Thus, Obama and liberals go berserk when the court, exercising its constitutional prerogative to pass on the constitutionality of laws, properly strikes down laws that are incompatible with our fundamental law -- when liberals support those laws. But that's not judicial activism; it's upholding the integrity of our structure of representative government.
Judicial activism is when courts uphold laws inconsistent with the Constitution or overturn laws that are consistent with it -- mostly to achieve a certain policy result. It's when courts act as super-legislatures, making up their own laws or substituting their political judgment for that of the democratically elected legislative branch in cases in which neither statutory nor constitutional interpretation warrants it.
Judicial activism is objectionable because it strikes at the very foundation of our government, which is not a "democracy" as Obama said, but a constitutional republic.

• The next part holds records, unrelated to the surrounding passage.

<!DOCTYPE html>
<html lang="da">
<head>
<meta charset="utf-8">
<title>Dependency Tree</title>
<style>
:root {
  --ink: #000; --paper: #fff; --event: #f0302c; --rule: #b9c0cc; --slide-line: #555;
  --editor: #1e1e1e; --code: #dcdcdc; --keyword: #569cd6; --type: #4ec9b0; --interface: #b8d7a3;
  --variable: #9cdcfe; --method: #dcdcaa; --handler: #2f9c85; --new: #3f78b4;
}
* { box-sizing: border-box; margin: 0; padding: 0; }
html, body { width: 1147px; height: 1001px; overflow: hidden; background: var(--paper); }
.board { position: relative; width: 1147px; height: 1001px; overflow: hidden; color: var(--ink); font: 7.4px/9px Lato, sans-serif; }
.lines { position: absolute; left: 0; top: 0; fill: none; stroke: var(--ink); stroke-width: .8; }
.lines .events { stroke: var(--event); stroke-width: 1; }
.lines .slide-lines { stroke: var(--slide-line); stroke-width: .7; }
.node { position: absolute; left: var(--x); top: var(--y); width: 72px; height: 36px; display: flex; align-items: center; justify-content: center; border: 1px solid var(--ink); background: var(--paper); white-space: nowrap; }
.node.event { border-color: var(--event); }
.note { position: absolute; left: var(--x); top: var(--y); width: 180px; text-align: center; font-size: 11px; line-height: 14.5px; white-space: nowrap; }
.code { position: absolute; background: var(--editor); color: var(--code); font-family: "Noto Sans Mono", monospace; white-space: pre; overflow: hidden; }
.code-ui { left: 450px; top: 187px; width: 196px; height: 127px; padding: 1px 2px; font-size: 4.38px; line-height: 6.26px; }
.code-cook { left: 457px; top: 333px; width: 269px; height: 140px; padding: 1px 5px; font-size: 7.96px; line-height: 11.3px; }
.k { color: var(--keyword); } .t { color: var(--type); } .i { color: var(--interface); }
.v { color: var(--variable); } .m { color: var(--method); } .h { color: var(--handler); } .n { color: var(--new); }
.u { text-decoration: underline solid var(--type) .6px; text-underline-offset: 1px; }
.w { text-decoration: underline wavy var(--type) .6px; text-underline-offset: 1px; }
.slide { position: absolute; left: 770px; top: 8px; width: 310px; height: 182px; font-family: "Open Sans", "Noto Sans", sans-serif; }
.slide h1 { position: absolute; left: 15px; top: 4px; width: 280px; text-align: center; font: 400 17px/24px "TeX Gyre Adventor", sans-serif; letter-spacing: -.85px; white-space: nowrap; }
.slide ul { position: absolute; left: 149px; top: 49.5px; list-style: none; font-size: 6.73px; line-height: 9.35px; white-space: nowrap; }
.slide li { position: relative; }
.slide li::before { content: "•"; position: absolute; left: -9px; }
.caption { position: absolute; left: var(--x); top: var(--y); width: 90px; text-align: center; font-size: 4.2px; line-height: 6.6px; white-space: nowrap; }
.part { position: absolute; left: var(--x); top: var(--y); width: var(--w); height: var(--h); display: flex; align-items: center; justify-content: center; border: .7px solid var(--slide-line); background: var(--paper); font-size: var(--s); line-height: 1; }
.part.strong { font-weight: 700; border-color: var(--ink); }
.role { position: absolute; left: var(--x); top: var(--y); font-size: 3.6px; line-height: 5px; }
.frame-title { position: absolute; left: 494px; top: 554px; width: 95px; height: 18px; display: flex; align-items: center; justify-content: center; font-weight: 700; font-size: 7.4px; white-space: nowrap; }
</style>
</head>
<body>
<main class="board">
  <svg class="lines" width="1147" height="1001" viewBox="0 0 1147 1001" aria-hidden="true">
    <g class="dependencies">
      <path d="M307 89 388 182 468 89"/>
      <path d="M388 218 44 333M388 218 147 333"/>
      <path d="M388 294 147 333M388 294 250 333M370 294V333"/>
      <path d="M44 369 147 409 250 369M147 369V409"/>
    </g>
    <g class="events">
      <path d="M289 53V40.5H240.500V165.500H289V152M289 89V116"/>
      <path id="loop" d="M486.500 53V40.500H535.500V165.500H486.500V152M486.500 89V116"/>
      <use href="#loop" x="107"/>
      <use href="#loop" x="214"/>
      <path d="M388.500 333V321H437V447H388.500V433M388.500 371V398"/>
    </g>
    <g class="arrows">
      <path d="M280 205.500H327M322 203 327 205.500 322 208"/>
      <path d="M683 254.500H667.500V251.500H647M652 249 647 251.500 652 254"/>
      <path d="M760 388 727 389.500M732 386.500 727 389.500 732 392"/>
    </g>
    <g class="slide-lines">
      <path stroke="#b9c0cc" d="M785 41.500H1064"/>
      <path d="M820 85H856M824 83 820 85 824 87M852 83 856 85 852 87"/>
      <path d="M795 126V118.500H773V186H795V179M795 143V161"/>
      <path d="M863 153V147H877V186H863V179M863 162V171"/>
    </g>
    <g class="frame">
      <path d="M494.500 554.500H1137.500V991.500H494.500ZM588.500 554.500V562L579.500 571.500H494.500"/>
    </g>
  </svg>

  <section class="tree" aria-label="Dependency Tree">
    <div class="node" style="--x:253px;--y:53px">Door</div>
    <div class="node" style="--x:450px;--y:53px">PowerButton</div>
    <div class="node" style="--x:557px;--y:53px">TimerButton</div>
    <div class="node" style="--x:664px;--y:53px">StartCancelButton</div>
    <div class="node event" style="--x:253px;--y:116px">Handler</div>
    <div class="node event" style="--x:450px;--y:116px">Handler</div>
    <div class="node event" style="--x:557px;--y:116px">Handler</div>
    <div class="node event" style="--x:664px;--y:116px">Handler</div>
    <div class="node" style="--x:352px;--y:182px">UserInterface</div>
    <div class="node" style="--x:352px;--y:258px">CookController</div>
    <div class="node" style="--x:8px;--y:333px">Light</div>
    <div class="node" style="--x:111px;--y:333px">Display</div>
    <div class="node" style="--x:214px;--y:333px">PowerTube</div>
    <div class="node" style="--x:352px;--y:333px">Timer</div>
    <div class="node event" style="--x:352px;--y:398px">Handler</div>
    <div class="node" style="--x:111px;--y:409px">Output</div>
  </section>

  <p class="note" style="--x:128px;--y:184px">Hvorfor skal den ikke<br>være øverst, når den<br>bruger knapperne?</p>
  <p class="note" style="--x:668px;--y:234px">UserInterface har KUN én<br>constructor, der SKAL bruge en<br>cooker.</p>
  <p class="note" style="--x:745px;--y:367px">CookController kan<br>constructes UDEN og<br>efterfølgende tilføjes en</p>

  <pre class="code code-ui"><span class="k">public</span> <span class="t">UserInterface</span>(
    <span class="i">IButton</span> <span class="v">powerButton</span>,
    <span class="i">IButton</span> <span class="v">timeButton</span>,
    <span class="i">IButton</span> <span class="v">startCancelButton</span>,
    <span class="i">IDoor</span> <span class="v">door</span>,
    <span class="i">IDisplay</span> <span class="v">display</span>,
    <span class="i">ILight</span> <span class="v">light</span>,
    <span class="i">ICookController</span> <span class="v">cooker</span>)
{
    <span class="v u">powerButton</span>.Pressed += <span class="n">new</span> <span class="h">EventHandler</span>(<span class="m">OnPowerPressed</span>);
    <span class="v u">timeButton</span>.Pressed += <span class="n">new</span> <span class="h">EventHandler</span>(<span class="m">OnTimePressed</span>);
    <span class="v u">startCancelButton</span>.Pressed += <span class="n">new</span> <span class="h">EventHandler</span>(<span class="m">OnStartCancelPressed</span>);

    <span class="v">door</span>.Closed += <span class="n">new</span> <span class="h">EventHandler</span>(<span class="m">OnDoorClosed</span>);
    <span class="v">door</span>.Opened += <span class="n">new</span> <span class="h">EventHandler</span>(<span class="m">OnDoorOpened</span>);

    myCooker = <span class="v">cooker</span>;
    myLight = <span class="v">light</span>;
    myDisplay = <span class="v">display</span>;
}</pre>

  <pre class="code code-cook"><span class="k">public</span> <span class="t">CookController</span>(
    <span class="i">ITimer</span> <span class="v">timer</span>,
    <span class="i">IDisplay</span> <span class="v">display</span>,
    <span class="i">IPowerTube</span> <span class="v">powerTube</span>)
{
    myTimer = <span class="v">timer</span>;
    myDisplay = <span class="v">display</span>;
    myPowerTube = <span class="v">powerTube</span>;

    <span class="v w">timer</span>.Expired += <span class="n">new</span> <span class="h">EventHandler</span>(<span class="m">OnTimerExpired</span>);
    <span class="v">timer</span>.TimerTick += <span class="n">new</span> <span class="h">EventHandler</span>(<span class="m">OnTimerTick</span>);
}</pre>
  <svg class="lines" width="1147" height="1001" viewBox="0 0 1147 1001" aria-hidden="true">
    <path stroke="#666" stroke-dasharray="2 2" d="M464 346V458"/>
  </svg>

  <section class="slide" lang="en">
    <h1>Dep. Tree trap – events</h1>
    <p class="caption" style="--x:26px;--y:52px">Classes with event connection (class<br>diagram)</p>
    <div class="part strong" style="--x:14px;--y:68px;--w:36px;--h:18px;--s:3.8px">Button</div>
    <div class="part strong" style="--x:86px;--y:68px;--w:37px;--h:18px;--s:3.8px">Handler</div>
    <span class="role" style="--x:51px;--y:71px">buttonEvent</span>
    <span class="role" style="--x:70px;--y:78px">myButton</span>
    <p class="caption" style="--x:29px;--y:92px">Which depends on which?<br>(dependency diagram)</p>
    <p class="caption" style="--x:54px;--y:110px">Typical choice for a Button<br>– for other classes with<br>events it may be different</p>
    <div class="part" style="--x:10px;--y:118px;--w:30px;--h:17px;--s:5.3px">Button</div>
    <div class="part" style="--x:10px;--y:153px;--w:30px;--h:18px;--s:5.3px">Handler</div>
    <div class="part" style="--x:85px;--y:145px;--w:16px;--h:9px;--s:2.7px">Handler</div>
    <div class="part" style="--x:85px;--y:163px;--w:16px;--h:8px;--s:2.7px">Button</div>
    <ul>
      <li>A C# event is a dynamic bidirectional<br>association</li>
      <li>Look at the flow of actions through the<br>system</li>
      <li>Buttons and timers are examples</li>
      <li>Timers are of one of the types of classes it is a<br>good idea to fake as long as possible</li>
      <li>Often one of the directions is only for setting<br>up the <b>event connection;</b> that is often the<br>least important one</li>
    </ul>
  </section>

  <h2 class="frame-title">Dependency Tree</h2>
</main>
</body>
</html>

If the court upholds or rejects laws based on nothing but its own political preferences, we have a government not of laws, but of nine robed men.
If the Supreme Court were to overturn Obamacare, it would not be engaging in judicial activism; it would be reining in a renegade president and Congress from their lawless power grab and reinforcing the integrity of the Constitution -- and thus our very republican form of government and its attendant liberties.
If the court were to uphold Obamacare, it would be thrusting another long knife in our ailing Constitution and, once again, violating the Constitution's scheme of limited government, which grants expressly enumerated powers to the legislative branch -- which do not include, even when coupled with the necessary and proper clause, the right to force people to purchase health insurance.
The irony is that ordinarily, liberals don't have any problem with true judicial activism; they've long been saying that the Constitution is a living and breathing document and that the court must often rewrite it to keep it in step with our "enlightened" modernity.
If President Obama wants to prevent assaults on what he inaccurately calls our "democracy," he should refrain from efforts to intimidate the court.